Exercise. Copy each line below that contains "deep".

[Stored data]

----------------

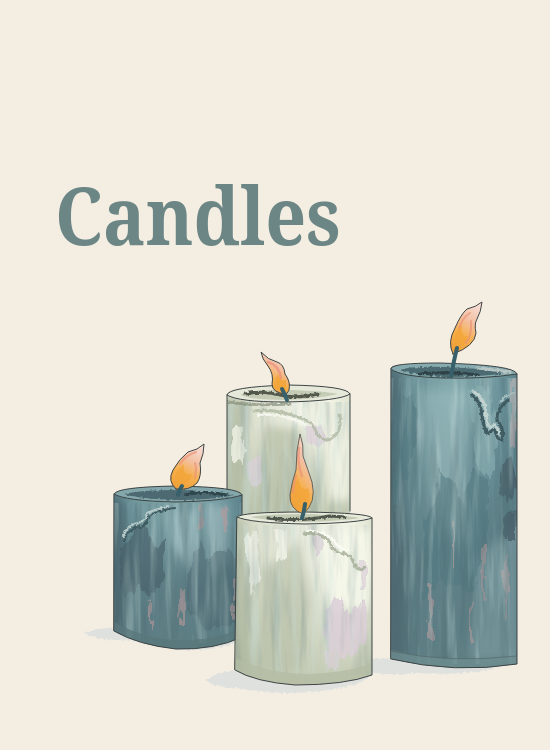
<!DOCTYPE html>
<html lang="en">
<head>
<meta charset="utf-8">
<title>Candles</title>
<style>
:root{--paper:#f4eee2;--title:#6c8686;--ink:#3d4444;--blue:#6f959b;--blue-light:#8cb1b5;--blue-deep:#557780;--slate:#465d66;--cream:#e0e4d2;--cream-light:#f0f2e3;--sage:#b9c1a9;--lilac:#dccfd8;--rose:#b99a9c;--shadow:#dfe1df}
*{margin:0;padding:0;box-sizing:border-box}
html,body{width:550px;height:750px;overflow:hidden;background:var(--paper)}
.poster{position:relative;width:550px;height:750px;overflow:hidden;background:var(--paper)}
.title{position:absolute;left:0;top:160px;width:400px;height:110px;font-weight:900}
.title text{font-family:"Noto Serif","TeX Gyre Bonum",serif;font-size:80px;font-weight:900;fill:var(--title)}
.title svg,.candles{display:block}
.candles{position:absolute;left:0;top:0}
.outline{fill:none;stroke:var(--ink);stroke-width:1;stroke-linejoin:round;stroke-linecap:round}
.wick{fill:none;stroke:#37606a;stroke-width:4;stroke-linecap:round}
.drip{fill:none;stroke-linecap:round;stroke-linejoin:round}
</style>
</head>
<body>
<main class="poster">
<h1 class="title"><svg width="400" height="110" viewBox="0 0 400 110"><text x="55" y="85" textLength="286" lengthAdjust="spacingAndGlyphs">Candles</text></svg></h1>
<svg class="candles" width="550" height="750" viewBox="0 0 550 750" role="img" aria-label="Four lit candles, two blue and two cream">
<defs>
<linearGradient id="blue-wax"><stop offset="0" stop-color="#587d86"/><stop offset=".12" stop-color="#6d949a"/><stop offset=".45" stop-color="#82a8ac"/><stop offset=".8" stop-color="#7299a0"/><stop offset="1" stop-color="#5d848d"/></linearGradient>
<linearGradient id="blue-depth" x2="0" y2="1"><stop offset=".1" stop-color="#55747c" stop-opacity="0"/><stop offset=".65" stop-color="#55747c" stop-opacity=".75"/><stop offset="1" stop-color="#5a7a80" stop-opacity=".9"/></linearGradient>
<linearGradient id="cream-wax"><stop offset="0" stop-color="#cbd1bc"/><stop offset=".18" stop-color="#dce0ce"/><stop offset=".55" stop-color="#eaeddf"/><stop offset=".85" stop-color="#f1f3e4"/><stop offset="1" stop-color="#dfe2cf"/></linearGradient>
<linearGradient id="cream-depth" x2="0" y2="1"><stop offset=".3" stop-color="#b2bba1" stop-opacity="0"/><stop offset="1" stop-color="#b2bba1" stop-opacity=".75"/></linearGradient>
<linearGradient id="flame-fill" x1=".7" y1="0" x2=".3" y2="1"><stop offset="0" stop-color="#f6dcd2"/><stop offset=".35" stop-color="#f3c0a2"/><stop offset=".65" stop-color="#f6b04d"/><stop offset="1" stop-color="#efa03c"/></linearGradient>
<filter id="soft" x="-50%" y="-50%" width="200%" height="200%"><feGaussianBlur stdDeviation="5"/></filter>
<filter id="brush" x="-20%" y="-20%" width="140%" height="140%"><feTurbulence type="fractalNoise" baseFrequency=".16 .05" numOctaves="2" seed="4"/><feDisplacementMap in="SourceGraphic" scale="13" xChannelSelector="R" yChannelSelector="G"/></filter>
<filter id="chalk" x="-20%" y="-40%" width="140%" height="180%"><feTurbulence type="fractalNoise" baseFrequency=".3" numOctaves="2" seed="9"/><feDisplacementMap in="SourceGraphic" scale="4" xChannelSelector="R" yChannelSelector="G"/></filter>
<filter id="streak-light" x="0" y="0" width="100%" height="100%" color-interpolation-filters="sRGB"><feTurbulence type="fractalNoise" baseFrequency=".12 .009" numOctaves="3" seed="7"/><feColorMatrix values="0 0 0 0 .78 0 0 0 0 .87 0 0 0 0 .86 3 0 0 0 -1.45"/></filter>
<filter id="streak-dark" x="0" y="0" width="100%" height="100%" color-interpolation-filters="sRGB"><feTurbulence type="fractalNoise" baseFrequency=".1 .011" numOctaves="3" seed="21"/><feColorMatrix values="0 0 0 0 .3 0 0 0 0 .42 0 0 0 0 .44 3 0 0 0 -1.45"/></filter>
<path id="tall-body" d="M391 368Q392 363 440 363Q515 365 517 374V664Q455 674 391 659Z"/>
<path id="small-body" d="M114 494Q116 487 175 486Q240 487 242 495V637Q215 650 176 649Q138 645 114 631Z"/>
<path id="back-body" d="M227 395Q228 387 288 385Q347 386 350 394V520H227Z"/>
<path id="front-body" d="M237 517Q240 512 305 512Q369 513 372 518V675Q345 685 295 685Q255 682 235 670Z"/>
<clipPath id="tall-clip"><use href="#tall-body"/></clipPath>
<clipPath id="small-clip"><use href="#small-body"/></clipPath>
<clipPath id="back-clip"><use href="#back-body"/></clipPath>
<clipPath id="front-clip"><use href="#front-body"/></clipPath>
</defs>

<g id="floor-shadows" fill="var(--shadow)" filter="url(#chalk)">
<path d="M84 633Q100 626 125 629L240 640Q225 651 178 650Q150 641 118 640Q96 640 84 633Z"/>
<path d="M205 680Q220 670 240 671L372 672Q365 688 310 692Q265 695 236 688Q216 688 205 680Z"/>
<path d="M345 664Q368 656 395 659L500 668Q460 676 415 673Q375 678 345 664Z"/>
</g>

<g id="tall-blue-candle">
<g clip-path="url(#tall-clip)">
<use href="#tall-body" fill="url(#blue-wax)"/>
<use href="#tall-body" fill="url(#blue-depth)"/>
<g filter="url(#soft)">
<path d="M385 370H402L408 660H385Z" fill="var(--slate)" opacity=".5"/>
<path d="M423 390H470L462 500L448 540L430 490Z" fill="#9cbcbe" opacity=".55"/>
<path d="M475 560L520 520V660H470Z" fill="#86a5aa" opacity=".5"/>
</g>
<g filter="url(#brush)">
<path d="M393 400L412 396L420 430L408 470L398 505H393Z" fill="var(--blue-deep)" opacity=".55"/>
<path d="M424 520L436 500L440 470L455 482L462 505L474 470L488 480V545L470 590L440 580L424 600Z" fill="var(--blue-deep)" opacity=".55"/>
<path d="M468 390L490 385L500 440L492 480L476 462Z" fill="var(--blue-light)" opacity=".6"/>
<path d="M500 462L512 458L517 480L510 505L501 490ZM503 520L517 510V540H506Z" fill="var(--slate)" opacity=".75"/>
<path d="M428 585H432V640H428ZM482 545H486V600H482ZM470 600H473V640H470ZM505 555H508V620H505ZM452 520H454V570H452ZM511 380H515V450H511Z" fill="var(--rose)" opacity=".55"/>
</g>
<rect x="391" y="378" width="126" height="286" filter="url(#streak-light)" opacity=".4"/>
<rect x="391" y="378" width="126" height="286" filter="url(#streak-dark)" opacity=".35"/>
<path d="M391 650Q450 664 517 655V676H391Z" fill="#6f8f90" opacity=".7"/>
<path d="M391 651Q450 664 517 656" class="outline" opacity=".35"/>
<path d="M391 369Q394 363 440 363Q514 365 517 374Q480 379 445 378Q400 376 391 369Z" fill="#86aaae"/>
<path d="M400 370Q410 366 445 367Q492 369 507 373Q480 377 445 377Q410 375 400 370Z" fill="#4c6a71" filter="url(#chalk)"/>
<path d="M420 374Q450 371 478 375" class="drip" stroke="#2e4247" stroke-width="3" filter="url(#chalk)"/>
<path d="M478 368L510 372" class="drip" stroke="#b7c5c4" stroke-width="3" filter="url(#chalk)"/>
</g>
<g filter="url(#chalk)" class="drip">
<path d="M471 394Q481 401 482 416Q484 430 488 434Q493 428 495 430Q497 441 502 439Q505 430 497 420Q496 409 508 400" stroke="#3f5c62" stroke-width="3"/>
<path d="M473 391Q486 400 486 414Q488 427 490 428Q496 421 499 434" stroke="#c2d2cf" stroke-width="3"/>
<path d="M500 402Q507 394 514 393" stroke="#a7c0c0" stroke-width="2"/>
</g>
<use href="#tall-body" class="outline"/>
<path d="M391 369Q400 377 445 378Q485 379 517 374" class="outline"/>
<g id="tall-flame">
<path d="M453 354Q447 342 455 328Q461 314 467 309Q476 307 482 302Q481 312 477 319Q474 324 476 333Q475 346 453 354Z" fill="url(#flame-fill)"/>
<path d="M454 348Q452 336 462 324Q460 338 468 336Q468 346 454 348Z" fill="#f2a437" opacity=".75"/>
<path d="M466 343Q472 336 471 321M459 328Q463 317 470 313" class="drip" stroke="#e98f78" stroke-width="2" opacity=".65"/>
<path d="M453 354Q447 342 455 328Q461 314 467 309Q476 307 482 302Q481 312 477 319Q474 324 476 333Q475 346 453 354Z" class="outline"/>
<path d="M457 348Q454 360 451 376" class="wick"/>
</g>
</g>

<g id="back-cream-candle">
<g clip-path="url(#back-clip)">
<use href="#back-body" fill="url(#cream-wax)"/>
<use href="#back-body" fill="url(#cream-depth)"/>
<g filter="url(#soft)">
<path d="M222 400H243L250 520H222Z" fill="#a9b39c" opacity=".55"/>
<path d="M265 425L300 430L315 520H250Z" fill="var(--sage)" opacity=".75"/>
<path d="M325 405H350V500H330Z" fill="var(--cream-light)"/>
</g>
<g filter="url(#brush)">
<path d="M247 462L260 455L262 480L250 488ZM306 428L322 424L330 440L318 446L306 440Z" fill="var(--lilac)" opacity=".75"/>
<path d="M233 430L243 425V465L234 460ZM292 402H304V425H294Z" fill="#f2f4e8" opacity=".8"/>
</g>
<rect x="227" y="402" width="123" height="118" filter="url(#streak-light)" opacity=".45"/>
<rect x="227" y="402" width="123" height="118" filter="url(#streak-dark)" opacity=".2"/>
<path d="M227 395Q230 387 288 385Q347 386 350 394Q340 401 285 402Q238 402 227 395Z" fill="#e6e9da"/>
<path d="M240 395Q255 389 290 390Q325 391 338 394Q318 399 285 400Q252 400 240 395Z" fill="#c5ccb6"/>
<path d="M245 394Q262 390 280 395Q295 399 318 394" class="drip" stroke="#53594d" stroke-width="3" filter="url(#chalk)"/>
<path d="M229 402Q250 406 290 404" class="drip" stroke="#87907c" stroke-width="3" opacity=".7" filter="url(#chalk)"/>
</g>
<path d="M254 411Q275 408 300 418Q313 421 317 434Q325 444 333 437Q342 431 340 415" class="drip" stroke="#a9b39c" stroke-width="3" opacity=".7" filter="url(#chalk)"/>
<path d="M258 415Q280 412 305 424" class="drip" stroke="#f6f7ee" stroke-width="2" filter="url(#chalk)"/>
<path d="M227 515V395Q228 387 288 385Q347 386 350 394V511M227 395Q238 402 285 402Q340 401 350 394" class="outline"/>
<g id="back-flame">
<path d="M286 394Q272 393 272 384Q274 374 268 366Q262 359 261 352Q268 360 277 362Q284 364 285 374Q291 382 289 390Z" fill="url(#flame-fill)"/>
<path d="M275 388Q274 380 278 374Q280 382 286 380L286 392Z" fill="#f2a437" opacity=".8"/>
<path d="M268 362Q279 365 281 378" class="drip" stroke="#e98f78" stroke-width="2.5" opacity=".7"/>
<path d="M286 394Q272 393 272 384Q274 374 268 366Q262 359 261 352Q268 360 277 362Q284 364 285 374Q291 382 289 390Z" class="outline"/>
<path d="M282 389Q285 394 287 400" class="wick"/>
</g>
</g>

<g id="small-blue-candle">
<g clip-path="url(#small-clip)">
<use href="#small-body" fill="url(#blue-wax)"/>
<use href="#small-body" fill="url(#blue-depth)"/>
<g filter="url(#soft)">
<path d="M108 500H124V640H108Z" fill="var(--slate)" opacity=".6"/>
<path d="M165 510H200L190 570L172 545Z" fill="#9dbcc0" opacity=".7"/>
<path d="M205 505H228V560L212 580Z" fill="#a3bec2" opacity=".6"/>
</g>
<g filter="url(#brush)">
<path d="M120 548L130 540L136 525L150 532L152 548L165 540V580L150 595L138 585L126 600Z" fill="var(--slate)" opacity=".6"/>
<path d="M186 570L200 540L206 560L228 545L240 560V620L210 630L188 610Z" fill="var(--slate)" opacity=".4"/>
<path d="M199 502H202V530H199ZM180 590H183V625H180ZM224 505H227V535H224ZM149 600H151V630H149ZM233 580H236V620H233Z" fill="var(--rose)" opacity=".6"/>
</g>
<rect x="114" y="503" width="128" height="140" filter="url(#streak-light)" opacity=".38"/>
<rect x="114" y="503" width="128" height="140" filter="url(#streak-dark)" opacity=".4"/>
<path d="M114 622Q150 642 190 640Q225 638 242 626V652H114Z" fill="#58777b" opacity=".75"/>
<path d="M114 494Q120 487 175 486Q238 487 242 495Q225 501 175 502Q125 501 114 494Z" fill="#84a7ac"/>
<path d="M124 494Q140 490 178 490Q222 491 234 495Q215 500 175 500Q140 499 124 494Z" fill="#4e6b73" filter="url(#chalk)"/>
<path d="M185 495Q205 490 226 495" class="drip" stroke="#2f454b" stroke-width="3" filter="url(#chalk)"/>
</g>
<g class="drip" filter="url(#chalk)">
<path d="M124 540Q129 528 140 527Q146 527 148 517Q155 511 174 508" stroke="#3f5c62" stroke-width="2"/>
<path d="M123 536Q128 524 138 523Q146 521 147 513Q156 509 168 507" stroke="#b9cccb" stroke-width="2"/>
</g>
<use href="#small-body" class="outline"/>
<path d="M114 494Q125 501 175 502Q225 501 242 495" class="outline"/>
<g id="small-flame">
<path d="M176 489Q167 481 173 470Q179 459 188 452Q198 450 204 444Q204 454 200 463Q202 476 197 483Q189 491 176 489Z" fill="url(#flame-fill)"/>
<path d="M175 484Q173 473 184 464Q182 476 192 474Q190 486 175 484Z" fill="#f2a437" opacity=".75"/>
<path d="M180 464Q186 455 196 452M195 478Q197 468 195 463" class="drip" stroke="#e98f78" stroke-width="2" opacity=".65"/>
<path d="M176 489Q167 481 173 470Q179 459 188 452Q198 450 204 444Q204 454 200 463Q202 476 197 483Q189 491 176 489Z" class="outline"/>
<path d="M182 486Q179 490 178 495" class="wick"/>
</g>
</g>

<g id="front-cream-candle">
<g clip-path="url(#front-clip)">
<use href="#front-body" fill="url(#cream-wax)"/>
<use href="#front-body" fill="url(#cream-depth)"/>
<g filter="url(#soft)">
<path d="M230 520H246L252 680H230Z" fill="#a4ae96" opacity=".5"/>
<path d="M262 570L300 540L312 600L300 670H255Z" fill="var(--sage)" opacity=".65"/>
<path d="M318 530H370V610H330Z" fill="#f5f7e9"/>
</g>
<g filter="url(#brush)">
<path d="M326 610L340 595L348 615L362 600L366 640L345 660L326 645Z" fill="var(--lilac)" opacity=".85"/>
<path d="M312 535H322V555H314ZM360 560H366V590H361ZM324 650H342V668H326Z" fill="var(--lilac)" opacity=".7"/>
<path d="M246 540L256 530L262 570L250 600ZM276 530H286V560H278Z" fill="#f4f6ea" opacity=".8"/>
</g>
<rect x="236" y="525" width="136" height="150" filter="url(#streak-light)" opacity=".4"/>
<rect x="236" y="525" width="136" height="150" filter="url(#streak-dark)" opacity=".2"/>
<path d="M235 658Q270 674 310 674Q350 672 372 663V690H235Z" fill="#b4bda4" opacity=".75"/>
<path d="M237 517Q240 512 305 512Q369 513 372 518Q360 523 305 524Q250 523 237 517Z" fill="#e8ebdc"/>
<path d="M250 517Q268 514 305 514Q345 515 360 518Q340 521 305 522Q268 521 250 517Z" fill="#c3cab4"/>
<path d="M268 518Q300 522 330 516L345 517" class="drip" stroke="#4f564b" stroke-width="3" filter="url(#chalk)"/>
</g>
<g class="drip" filter="url(#chalk)">
<path d="M304 534Q320 530 330 542Q332 552 342 553Q352 554 354 564Q358 572 365 568" stroke="#9ea891" stroke-width="3" opacity=".75"/>
<path d="M308 531Q324 530 334 541Q338 549 348 550" stroke="#fafbf3" stroke-width="2"/>
</g>
<use href="#front-body" class="outline"/>
<path d="M237 517Q250 523 305 524Q360 523 372 518" class="outline"/>
<g id="front-flame">
<path d="M303 514Q289 509 290 495Q292 481 296 470Q296 450 300 434Q304 445 303 456Q308 470 312 482Q317 503 303 514Z" fill="url(#flame-fill)"/>
<path d="M297 507Q289 494 298 478Q300 492 308 488Q313 502 302 512Z" fill="#f2a437" opacity=".75"/>
<path d="M299 448Q297 464 302 476M296 476Q293 484 293 492" class="drip" stroke="#e98f78" stroke-width="2.5" opacity=".6"/>
<path d="M303 514Q289 509 290 495Q292 481 296 470Q296 450 300 434Q304 445 303 456Q308 470 312 482Q317 503 303 514Z" class="outline" opacity=".75"/>
<path d="M305 504Q304 512 302 518" class="wick"/>
</g>
</g>
</svg>
</main>
</body>
</html>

----------------

Worked solution.
:root{--paper:#f4eee2;--title:#6c8686;--ink:#3d4444;--blue:#6f959b;--blue-light:#8cb1b5;--blue-deep:#557780;--slate:#465d66;--cream:#e0e4d2;--cream-light:#f0f2e3;--sage:#b9c1a9;--lilac:#dccfd8;--rose:#b99a9c;--shadow:#dfe1df}
<path d="M393 400L412 396L420 430L408 470L398 505H393Z" fill="var(--blue-deep)" opacity=".55"/>
<path d="M424 520L436 500L440 470L455 482L462 505L474 470L488 480V545L470 590L440 580L424 600Z" fill="var(--blue-deep)" opacity=".55"/>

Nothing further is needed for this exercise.